Annie Leibovitz is perhaps the most well known photographer in the world and her work always stands out from the crowded world of photography. While her Louis Vuitton campaign with Sean Connery is a few years old now, there is still a lot of great information to be gained from the beach shoot. Using nothing more than a Photek Softlighter, Annie balances her ambient light well with her soft broad lighting to create a really awesome series of images.
Earlier in the week we posted a quick video from Annie’s photoshoot with Keith Richards. Today I thought I’d share an interview Time Magazine did with Leibovitz where she talks about some of her work, what it’s like running a photoshoot, how she used to work with her assistants, and the whole Miley Cyrus controversy. There are no cameras or crazy lighting in this video but I think all of that stuff becomes secondary in comparison to being a confident photographer, having great ideas, and executing a productive photoshoot. Hope you enjoy
I’m a big fan of Annie Leibovitz’s photography (who isn’t), and a few weeks ago I was admiring this photograph she did of Keith Richards for Louis Vuitton. I was really happy when I found a short behind the scenes video of it via Strobist even though the quality is really poor. Click the post to view the final image and hopefully you can see how relatively simple this photoshoot was in lighting. It’s the overall production and attention to detail that really makes this image so awesome.
As photographers we face challenges day in and day out, but one of the toughest facets of the job is posing our subject. Regardless of experience, when a model steps in front of your lens for the first time he or she will expect some direction. It’s up to you to give that proper guidance, otherwise your images will just come up short. [more]
I’m guilty. As a commercial and fashion editorial photographer as well as a writer for Fstoppers, I love lighting, bokeh, rigging, and all technicalities involved with cinematography and photography. For many months, content fell second to setup. From my experience, there are three types of photographers: those that confide in instinct and sunlight, those that rely on post processing, and those that excel at artificial lighting and formalities. [more]
I’m going to be honest with you right off the bat. As far as behind the scenes videos go, this one leaves a lot to be desired. However, as always there is still some information to be gained from it. The first and most important being that this entire series appears to be lit with one Profoto Acute2-D4 head nestled snugly in a Softlighter. Naturally with this being a Leibovitz shoot there is a solid bit of post production and that is surprisingly where the lesson lies here. [more]
When I first picked up a DSLR and got a taste of artificial lighting, I loved shooting in darkness. I felt like I could control light a lot easier without having to fight the ambiance of a location or sun. Using an array of speedlights, I would light the location and subject how I wanted. Sometimes, that included putting speedlights in lamps or mounting them in the background. Eventually, that style took a sharp 180 degree turn, now I love using natural light in my favor to create a dramatic portrait. [more]
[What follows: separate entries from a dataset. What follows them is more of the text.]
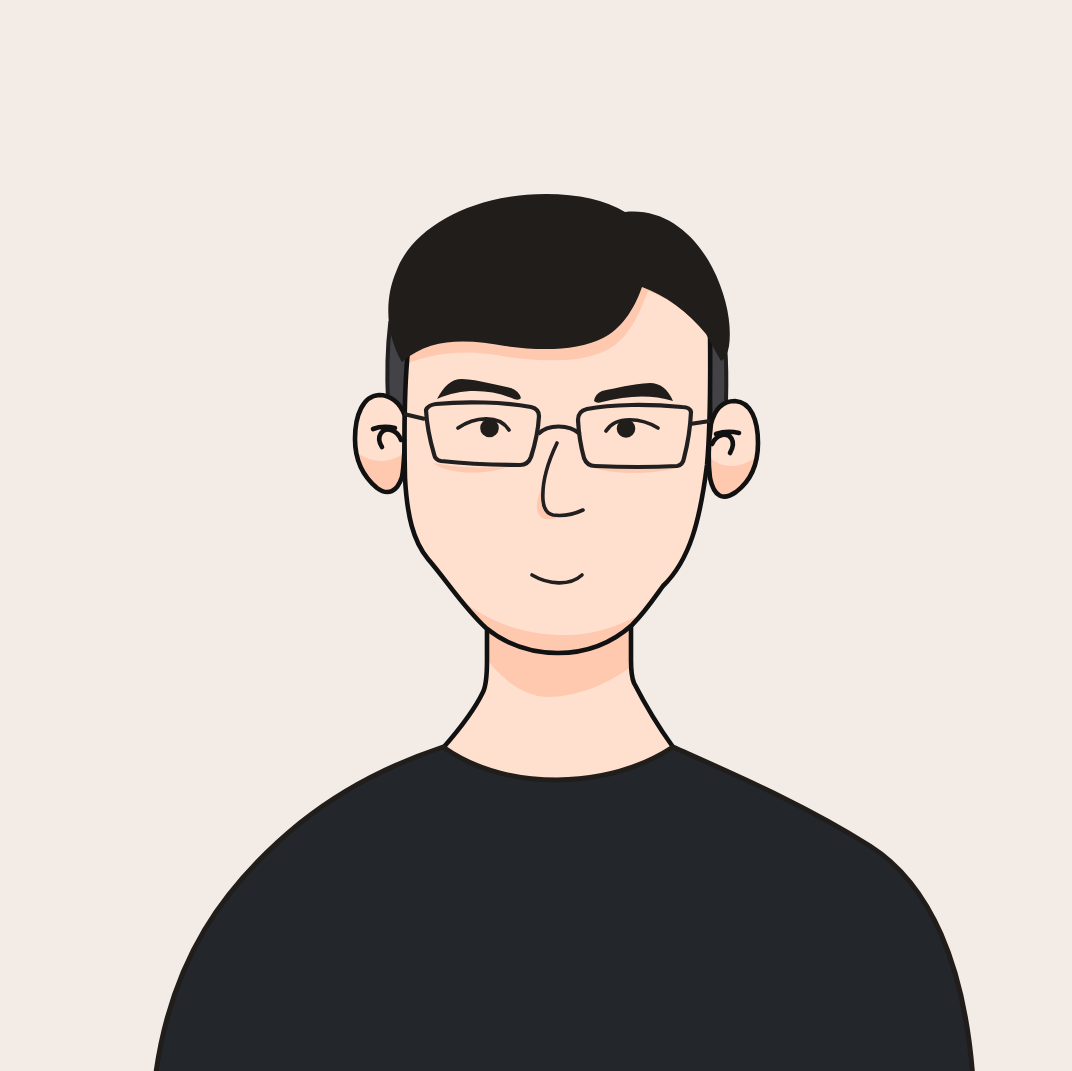
<!DOCTYPE html>
<html lang="en">
<head>
<meta charset="utf-8">
<title>Avatar with glasses</title>
<style>
:root {
  --backdrop: #f3ebe6;
  --skin: #ffdfcd;
  --skin-shade: #ffc9b0;
  --hair: #211d1a;
  --sideburn: #434247;
  --shirt: #23272b;
  --ink: #111112;
  --frame: #211f20;
}
html, body { margin: 0; overflow: hidden; background: var(--backdrop); }
.avatar { display: block; width: 1072px; height: 1071px; }
.skin { fill: var(--skin); }
.shade { fill: var(--skin-shade); }
.hair { fill: var(--hair); }
.sideburn { fill: var(--sideburn); stroke: var(--frame); stroke-width: 4; }
.shirt { fill: var(--shirt); stroke: var(--hair); stroke-width: 5; stroke-linejoin: round; }
.outline { fill: none; stroke: var(--ink); stroke-width: 4.6; stroke-linecap: round; stroke-linejoin: round; }
.feature { fill: none; stroke: var(--frame); stroke-width: 3.6; stroke-linecap: round; stroke-linejoin: round; }
.fold { stroke-width: 4.6; }
.glasses { fill: none; stroke: var(--frame); stroke-width: 4.2; stroke-linejoin: round; }
</style>
</head>
<body>
<svg class="avatar" viewBox="0 0 1072 1071" role="img" aria-label="Drawn portrait of a man with short black hair, glasses and a dark shirt">
  <defs>
    <path id="neck-shape" d="M487 620V660Q487 684 483 692C474 711 457 732 443 748Q490 780 557 780Q624 779 673 747Q652 718 634 683Q630 670 631 615Z"/>
    <path id="face-shape" d="M408 340C404 380 404 430 405 478C407 515 413 541 428 559C447 581 464 608 486 628C507 645 532 653 558 653C588 653 613 642 632 625C645 612 655 597 663 586C692 558 704 515 708 450C711 410 711 370 708 325L645 270L520 300Z"/>
    <path id="left-ear-shape" d="M405 416C400 402 390 395 379 395C363 396 355 415 355 439C355 462 365 478 377 488C388 496 397 492 402 477Q405 460 405 416Z"/>
    <path id="right-ear-shape" d="M711 424C715 408 724 401 735 401C751 402 758 420 758 443C758 467 748 483 736 492C723 501 714 497 710 478Q707 455 711 424Z"/>
    <clipPath id="neck-clip"><use href="#neck-shape"/></clipPath>
    <clipPath id="face-clip"><use href="#face-shape"/></clipPath>
    <clipPath id="left-ear-clip"><use href="#left-ear-shape"/></clipPath>
    <clipPath id="right-ear-clip"><use href="#right-ear-shape"/></clipPath>
  </defs>

  <rect width="1072" height="1071" fill="var(--backdrop)"/>

  <g id="neck">
    <use href="#neck-shape" class="skin"/>
    <path class="shade" clip-path="url(#neck-clip)" d="M480 610H640V660C610 684 578 697 546 697Q510 694 480 650Z"/>
    <path class="outline" d="M487 630V660Q487 684 483 692C474 711 457 732 443 748M631 624V660Q631 676 634 683Q652 718 673 747"/>
  </g>

  <path id="shirt" class="shirt" d="M155 1080C170 960 224 885 300 823C345 787 395 763 443 747Q490 780 557 780Q624 779 673 747C740 777 805 805 870 846C930 884 965 965 973 1080Z"/>

  <g id="sideburns">
    <path class="sideburn" d="M390 325C387 350 387 380 388 402L405 416L409 345Z"/>
    <path class="sideburn" d="M708 325L711 424L726 402Q727 370 725 345Z"/>
  </g>

  <g id="ears">
    <use href="#left-ear-shape" class="skin"/>
    <path class="shade" clip-path="url(#left-ear-clip)" d="M350 447Q366 462 384 461Q397 460 410 449V500H350Z"/>
    <use href="#left-ear-shape" class="outline"/>
    <path class="outline" d="M373 429Q383 425 395 428M382 447C375 436 383 427 391 430Q398 432 401 440"/>
    <use href="#right-ear-shape" class="skin"/>
    <path class="shade" clip-path="url(#right-ear-clip)" d="M704 452Q717 467 734 466Q750 464 764 450V505H704Z"/>
    <use href="#right-ear-shape" class="outline"/>
    <path class="outline" d="M739 433Q727 430 716 434M730 453C737 441 730 433 722 435Q715 437 712 444"/>
  </g>

  <g id="face">
    <use href="#face-shape" class="skin"/>
    <g clip-path="url(#face-clip)">
      <path class="shade" d="M400 366C440 350 470 350 508 357C560 364 595 360 615 345C634 330 642 306 648 291Q685 305 715 342V250H400Z"/>
      <path class="shade" d="M450 590C490 628 535 636 570 635Q605 634 645 612V665H450Z"/>
    </g>
    <path class="outline" d="M408 350C404 390 404 430 405 478C407 515 413 541 428 559C447 581 464 608 486 628C507 645 532 653 558 653C588 653 613 642 632 625C645 612 655 597 663 586C690 560 700 520 707 465Q711 420 710 330"/>
  </g>

  <g id="hair" class="hair">
    <path d="M402 362C386 335 384 300 396 272C411 229 470 194 546 194Q595 194 625 212C662 208 693 231 712 267C727 296 732 325 729 346Q727 358 721 361Q714 349 706 334C688 312 665 295 642 287C634 310 621 329 603 338C578 351 540 351 505 346C470 340 432 336 402 362Z"/>
  </g>

  <g id="eyebrows" class="hair">
    <path d="M437 399C444 386 451 379 462 379C480 380 496 385 511 388Q519 391 521 398Q519 401 514 399C490 389 462 388 437 399Z"/>
    <path d="M673 401C668 389 660 383 650 383C632 384 616 388 602 391Q595 394 594 401Q597 404 602 402C626 396 650 394 673 401Z"/>
  </g>

  <g id="lens-shadows" class="shade">
    <path d="M433 463Q465 469 508 467C486 475 448 475 433 463Z"/>
    <path d="M588 466Q630 470 676 468C650 475 610 475 588 466Z"/>
  </g>

  <g id="eyes">
    <path class="feature" d="M458 428C474 417 499 414 509 430M658 428C642 418 616 415 606 431"/>
    <circle class="hair" cx="489.500" cy="428" r="9.300"/>
    <circle class="hair" cx="626" cy="428.500" r="9.300"/>
  </g>

  <g id="glasses" class="glasses">
    <path d="M426 410Q428 405 436 404C465 401 505 402 531 407Q539 409 539 416Q538 435 531 457Q528 465 520 465Q477 465 441 461Q435 460 434 454Q427 430 426 410Z"/>
    <path d="M691 412Q690 407 682 407C650 404 611 404 587 409Q578 411 578 420Q579 440 584 458Q587 466 595 466Q640 468 677 466Q683 465 684 458Q690 435 691 412Z"/>
    <path d="M538 434C548 424 569 424 580 434M404 414L425 419M710 421L690 424"/>
  </g>

  <g id="nose">
    <path class="shade" d="M543 487C534 500 535 517 545 519Q553 520 561 517Q546 515 543 503Z"/>
    <path class="feature" d="M557 443C546 466 542 486 543 500Q544 513 553 515Q568 517 583 510"/>
  </g>

  <path id="mouth" class="feature" d="M532 575C549 585 570 586 582 575"/>
</svg>
</body>
</html>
Martin Schoeller is one of my all time favorite portrait photographers. In this behind the scenes video we go on a journey with Martin in one of his campaigns for one of my favorite Italian coffees, Lavazza. I’ll go so far as to say this is my favorite BTS video of the last six months. Below is another BTS video from Lavazza and a link to more. [more]
Top Photography Headlines Of The Week brings you some of the best stories from around the web from the world of photography. Read through to see some amazing photos of red lighting forming in space, crazy images from this years Burning Man and hear about an editorial photographer who set down his camera and headed to the shooting range. [more]
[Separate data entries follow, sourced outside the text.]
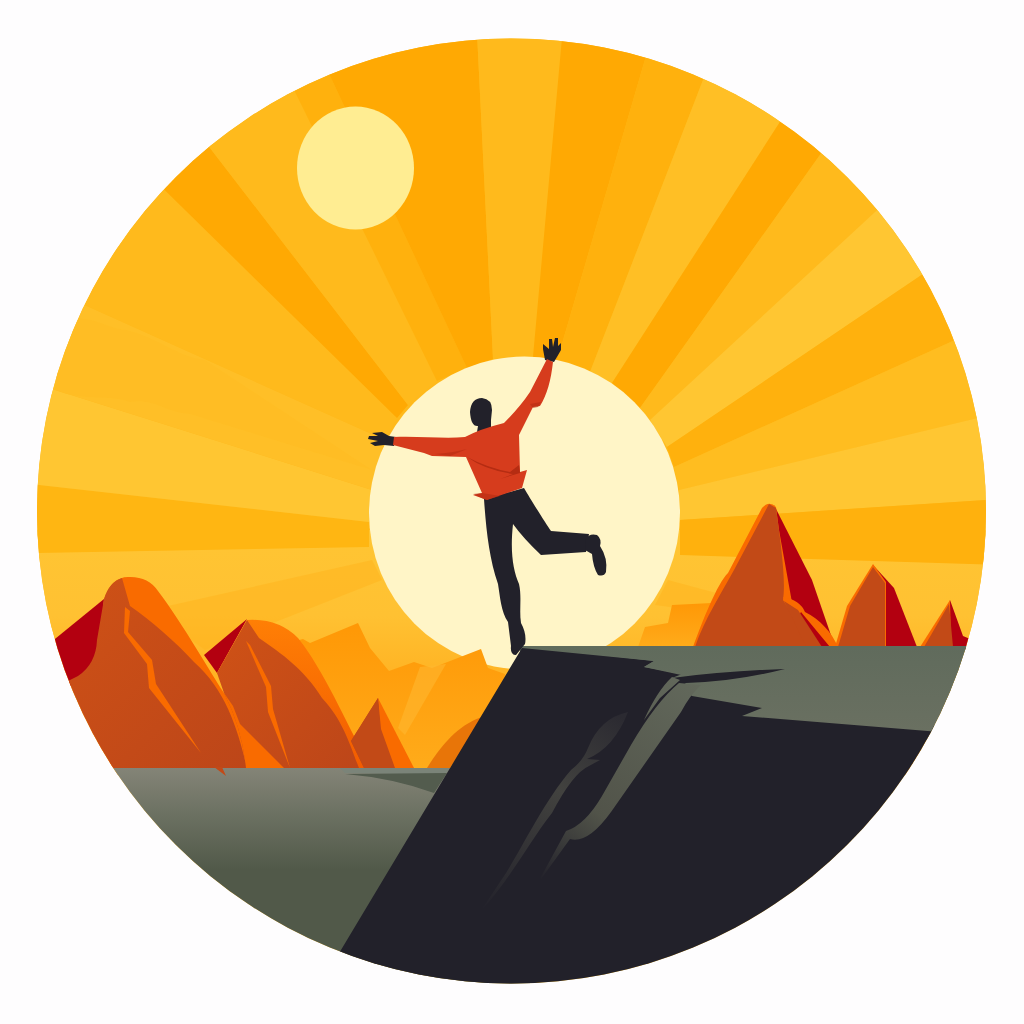
<!DOCTYPE html>
<html lang="en">
<head>
<meta charset="utf-8">
<title>Leap at sunrise</title>
<style>
:root {
  --paper: #fefdfe;
  --ray-deep: #ffa903;
  --ray-warm: #ffb10d;
  --ray-mid: #ffba1c;
  --ray-light: #ffc632;
  --sun: #fff5c7;
  --moon: #ffed92;
  --rock: #c24a17;
  --rock-lit: #f96b00;
  --rock-shade: #b30010;
  --hill: #ff9a0a;
  --ink: #22212a;
  --shirt: #d63c1d;
  --shirt-fold: #b52c12;
  --moss: #606958;
}
html, body { margin: 0; background: var(--paper); overflow: hidden; }
svg { display: block; width: 1024px; height: 1024px; }
.deep { fill: var(--ray-deep); }
.warm { fill: var(--ray-warm); }
.mid { fill: var(--ray-mid); }
.light { fill: var(--ray-light); }
.rock { fill: var(--rock); }
.lit { fill: var(--rock-lit); }
.shade { fill: var(--rock-shade); }
.ink { fill: var(--ink); }
.shirt { fill: var(--shirt); }
.fold { fill: var(--shirt-fold); }
</style>
</head>
<body>
<svg viewBox="0 0 1024 1024" role="img" aria-label="A man in a red shirt leaps with open arms on a cliff edge before a rising sun">
  <defs>
    <clipPath id="badge"><ellipse cx="511.5" cy="511" rx="474.5" ry="472.5"/></clipPath>
    <linearGradient id="low-sky" x1="0" y1="0" x2="0" y2="1">
      <stop offset="0" stop-color="#ffc533"/><stop offset=".35" stop-color="#ffc132"/><stop offset="1" stop-color="#ff9d0c"/>
    </linearGradient>
    <linearGradient id="hill-fill" x1="0" y1="0" x2="0" y2="1">
      <stop offset="0" stop-color="#ff9806"/><stop offset="1" stop-color="#ffab1a"/>
    </linearGradient>
    <linearGradient id="lit-fill" x1="0" y1="0" x2="0" y2="1">
      <stop offset="0" stop-color="#ff7f05"/><stop offset="1" stop-color="#f25c00"/>
    </linearGradient>
    <linearGradient id="rock-fill" x1="0" y1="0" x2="1" y2="1">
      <stop offset="0" stop-color="#cf5216"/><stop offset="1" stop-color="#bd4619"/>
    </linearGradient>
    <linearGradient id="plain-left" x1="0" y1="768" x2="0" y2="870" gradientUnits="userSpaceOnUse">
      <stop offset="0" stop-color="#848477"/><stop offset=".45" stop-color="#6c7162"/><stop offset="1" stop-color="#515949"/>
    </linearGradient>
    <linearGradient id="plain-right" x1="0" y1="646" x2="0" y2="732" gradientUnits="userSpaceOnUse">
      <stop offset="0" stop-color="#606b5c"/><stop offset="1" stop-color="#6a7061"/>
    </linearGradient>
    <linearGradient id="crack" x1="690" y1="680" x2="540" y2="880" gradientUnits="userSpaceOnUse">
      <stop offset="0" stop-color="#62685b"/><stop offset=".65" stop-color="#515349"/><stop offset="1" stop-color="#22212a"/>
    </linearGradient>
    <linearGradient id="faint-crack" x1="620" y1="715" x2="480" y2="912" gradientUnits="userSpaceOnUse">
      <stop offset="0" stop-color="#2b2a31"/><stop offset=".4" stop-color="#42423f"/><stop offset="1" stop-color="#22212a"/>
    </linearGradient>
  </defs>

  <g clip-path="url(#badge)">
    <g id="sky">
      <rect x="30" y="30" width="964" height="964" fill="#ffb91b"/>
      <rect x="30" y="530" width="964" height="245" fill="url(#low-sky)"/>
    </g>

    <g id="rays">
      <polygon fill="#ffb612" points="369,547 -13,554 -13,479 369,522"/>
      <polygon class="light" points="369,522 -13,479 8,375 372,490"/>
      <polygon fill="#ffbf27" points="372,490 8,375 40,285 385,440"/>
      <polygon class="mid" points="385,440 40,285 130,156 397,418"/>
      <polygon class="deep" points="397,418 130,156 180,109 408,405"/>
      <polygon class="mid" points="408,405 180,109 274,49 437,381"/>
      <polygon class="warm" points="437,381 274,49 309,31 467,368"/>
      <polygon class="deep" points="467,368 309,31 475,-8 493,359"/>
      <polygon class="mid" points="493,359 475,-8 566,-6 533,357"/>
      <polygon class="deep" points="533,357 566,-6 658,15 557,361"/>
      <polygon class="warm" points="557,361 658,15 720,36 590,372"/>
      <polygon fill="#ffbf25" points="590,372 720,36 805,83 612,383"/>
      <polygon class="deep" points="612,383 805,83 849,114 640,408"/>
      <polygon class="mid" points="640,408 849,114 914,176 650,420"/>
      <polygon class="light" points="650,420 914,176 960,249 667,447"/>
      <polygon class="warm" points="667,447 960,249 997,321 674,467"/>
      <polygon fill="#ffbd20" points="674,467 997,321 1023,407 679,490"/>
      <polygon class="light" points="679,490 1023,407 1032,497 680,520"/>
      <polygon class="warm" points="680,520 1032,497 1032,566 680,555"/>
      <polygon fill="#ffb31c" opacity=".5" points="372,560 150,610 205,650 382,580"/>
      <polygon fill="#ffb31c" opacity=".5" points="668,580 720,594 706,612 655,605"/>
      <path fill="#ffbc22" d="M62 320C90 313 105 328 126 330C160 338 175 356 205 360L372 470L190 414C165 412 153 398 130 402C110 394 85 402 55 390Z" opacity=".6"/>
    </g>

    <ellipse id="high-sun" cx="355.5" cy="168" rx="58.5" ry="61.5" fill="var(--moon)"/>
    <ellipse id="rising-sun" cx="524.5" cy="513" rx="155.5" ry="156.500" fill="var(--sun)"/>

    <g id="far-hills" fill="url(#hill-fill)">
      <path d="M280 645L303 639L310 643L358 623L370 648L389 671L414 662L432 668L481 649L488 668L505 674L495 768H330Z"/>
      <path d="M638 647L645 627L668 623L672 605L712 603L700 647Z"/>
      <path d="M420 667L446 664L405 735L398 728Z" fill="#ffb730" opacity=".6"/>
    </g>

    <g id="left-mountains">
      <path class="shade" d="M50 643L104 599L98 665L60 695Z"/>
      <path class="lit" fill="url(#lit-fill)" d="M104 599Q112 577 128 577Q148 576 158 591C185 627 210 672 224 693L284 768H110Z"/>
      <path fill="url(#rock-fill)" d="M104 599Q109 582 122 578L130 606C150 620 176 642 194 662C226 690 238 730 247 768H110L50 690L78 676Q96 664 97 640Z"/>
      <path class="lit" d="M125 607L130 611L128 632L152 660L156 684L201 753L149 688L147 664L124 633Z"/>
      <path class="shade" d="M204 655L247 619L217 673Z"/>
      <path fill="url(#lit-fill)" d="M217 673L247 620Q278 618 298 638C325 672 346 723 371 768H284Z"/>
      <path fill="url(#rock-fill)" d="M217 673L247 620L259 638C282 654 304 669 322 698C343 720 350 745 359 768H246Q242 728 224 693Z"/>
      <path class="lit" d="M224 693L233 706L240 724L284 768H246Q242 728 224 693Z"/>
      <path class="lit" d="M246 641L250 645L271 686L273 709L290 768L268 712L266 687Z"/>
      <path class="rock" d="M351 741L378 698L389 768H364Z"/>
      <path class="lit" d="M378 698L414 768H387L380 730Z"/>
      <path class="rock" d="M378 698L381 729L395 768H364L351 741Z"/>
      <path fill="#e87508" d="M427 768C442 744 460 723 485 716L450 768Z"/>
    </g>

    <g id="right-mountains">
      <path class="shade" d="M774 505L812 580L835 647H780Z"/>
      <path class="lit" d="M693 647C703 620 717 584 728 573L762 508Q769 500 776 507L779 530L800 647Z"/>
      <path class="rock" d="M695 647C704 620 722 592 734 570L769 504L776 508C781 545 786 580 783 600L812 647Z"/>
      <path class="lit" d="M783 597Q800 600 805 612C820 619 832 633 838 647H830L801 612L797 619L815 647H808Z"/>
      <path class="rock" d="M784 601L798 610L822 647H806Z"/>
      <path class="shade" d="M873 565L894 588L917 647H875Z"/>
      <path class="lit" d="M835 647L847 606L873 564L886 582V647Z"/>
      <path class="rock" d="M838 647L850 606L873 567L885 583V647Z"/>
      <path class="shade" d="M950 600L963 636L975 641V650H940Z"/>
      <path class="lit" d="M920 647L950 600L951 647Z"/>
      <path class="rock" d="M924 647L949 604L953 647Z"/>
    </g>

    <g id="plains">
      <rect x="30" y="768" width="500" height="230" fill="url(#plain-left)"/>
      <path fill="#7b8479" d="M340 768H450L445 775L345 773Z"/>
      <path fill="#535c4e" d="M345 774L447 773L434 793Q393 778 345 774Z"/>
      <path fill="#c24a17" d="M214 767L226 776L222 767Z"/>
      <path fill="url(#plain-right)" d="M520 646H990V740H520Z"/>
    </g>

    <g id="cliff">
      <path class="ink" d="M522 648L654 661L644 667L686 676L990 736V1000H311Z"/>
      <path fill="url(#plain-right)" d="M522 646H990V736L742 716L762 708L692 696L672 678L682 674L644 667L654 661Z"/>
      <path class="ink" d="M672 678Q725 671 785 669Q733 682 686 683L664 700L645 719Z"/>
      <path fill="url(#crack)" d="M679 683L701 685Q690 695 681 712L611 812Q588 844 570 839L536 886L566 831Q585 825 602 796L631 745Q656 702 679 683Z"/>
      <path fill="url(#crack)" d="M672 677L680 680L660 698L644 720Q657 691 672 677Z"/>
      <path fill="url(#faint-crack)" d="M628 712Q600 718 588 748Q583 761 571 770C545 800 523 846 506 873L480 912C510 880 529 842 552 813Q573 773 589 766L600 760L587 759Q614 748 628 712Z"/>
    </g>

    <g id="leaping-man">
      <path id="standing-leg" class="ink" d="M484 499L524 488C531 500 546 524 551 531L589 534L586 552L541 555Q523 538 513 524C510 552 513 570 519 584C522 597 519 610 521 623Q527 634 525 644L516 655Q510 655 511 646L508 622C501 612 500 596 498 584C489 558 486 528 484 499Z"/>
      <path id="raised-shoe" class="ink" d="M586 539Q589 533 597 535Q602 539 600 546Q608 558 606 572Q604 577 598 575Q593 567 592 554L585 550Z"/>
      <path id="head" class="ink" d="M470 412Q471 398 482 398Q492 399 492 410L491 420V429L477 432L478 426Q471 427 470 412Z"/>
      <path id="left-hand" class="ink" d="M396 437L394 446L384 445L375 446L370 443L378 441L368 439L369 436L378 436L372 433L382 432L389 436Z"/>
      <path id="right-hand" class="ink" d="M545 360L543 349L543 344L549 349L549 339L552 339L553 347L555 338L558 338L558 346L561 343L561 350L554 362Z"/>
      <path id="shirt" class="shirt" d="M394 437C420 436 445 439 465 437Q480 429 504 423Q520 407 530 392L547 359L553 362C551 380 547 395 540 406L533 407L519 435L520 472L527 470L522 488L487 500L473 495L482 493L466 457L432 456L424 453L393 445Z"/>
      <path class="fold" d="M467 457Q488 468 510 472L519 465L520 473L500 479L513 474Q485 470 467 457Z"/>
      <path class="fold" d="M482 493L473 494L486 500L500 496Z" opacity=".6"/>
      <path class="fold" d="M435 454Q452 453 467 449L450 456Z" opacity=".6"/>
      <path class="fold" d="M530 404L541 402L538 407L533 408Z" opacity=".6"/>
    </g>
  </g>
</svg>
</body>
</html>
There are many great photography books out there but this is a list of five of my all-time favorites, the ones routinely jockeying for space on my nightstand even though I’ve read or pawed through them numerous times. Each is a continual source of inspiration and provides welcome insight into the thought-process behind successful imagemaking at the highest level. [more]
In the world of digital photography, retouching often plays just as much of a role in the final image as taking the photo(s). There seems to be an even split of professional photographers who do it all themselves vs those who hire it out, and lately I’ve been noticing some discussion based around where credit is due when a photo’s final appearance relies more on editing than setting up lights and pressing the shutter. [more]
The other day, David Bickley wrote a fantastic article on 365 projects. In the article he made some great points about how the project will sharpen the photographer’s skills and even lead to work. And while I agree that projects like this are great for growing as a photographer as well as producing regular content for your readers, I know that it can lead to burning out, for both the photographer and the reader.
Your “Likes”, “Tweets”, comments and clicks all help us know which are our best posts of the month. And because we don’t want anyone to miss any of Fstoppers’ goodness we put “The Best of” in a monthly newsletter for you. So, if you think you may have missed anything this last month, check out the top 10 posts and don’t forget to sign up for the newsletter if you haven’t already. [more]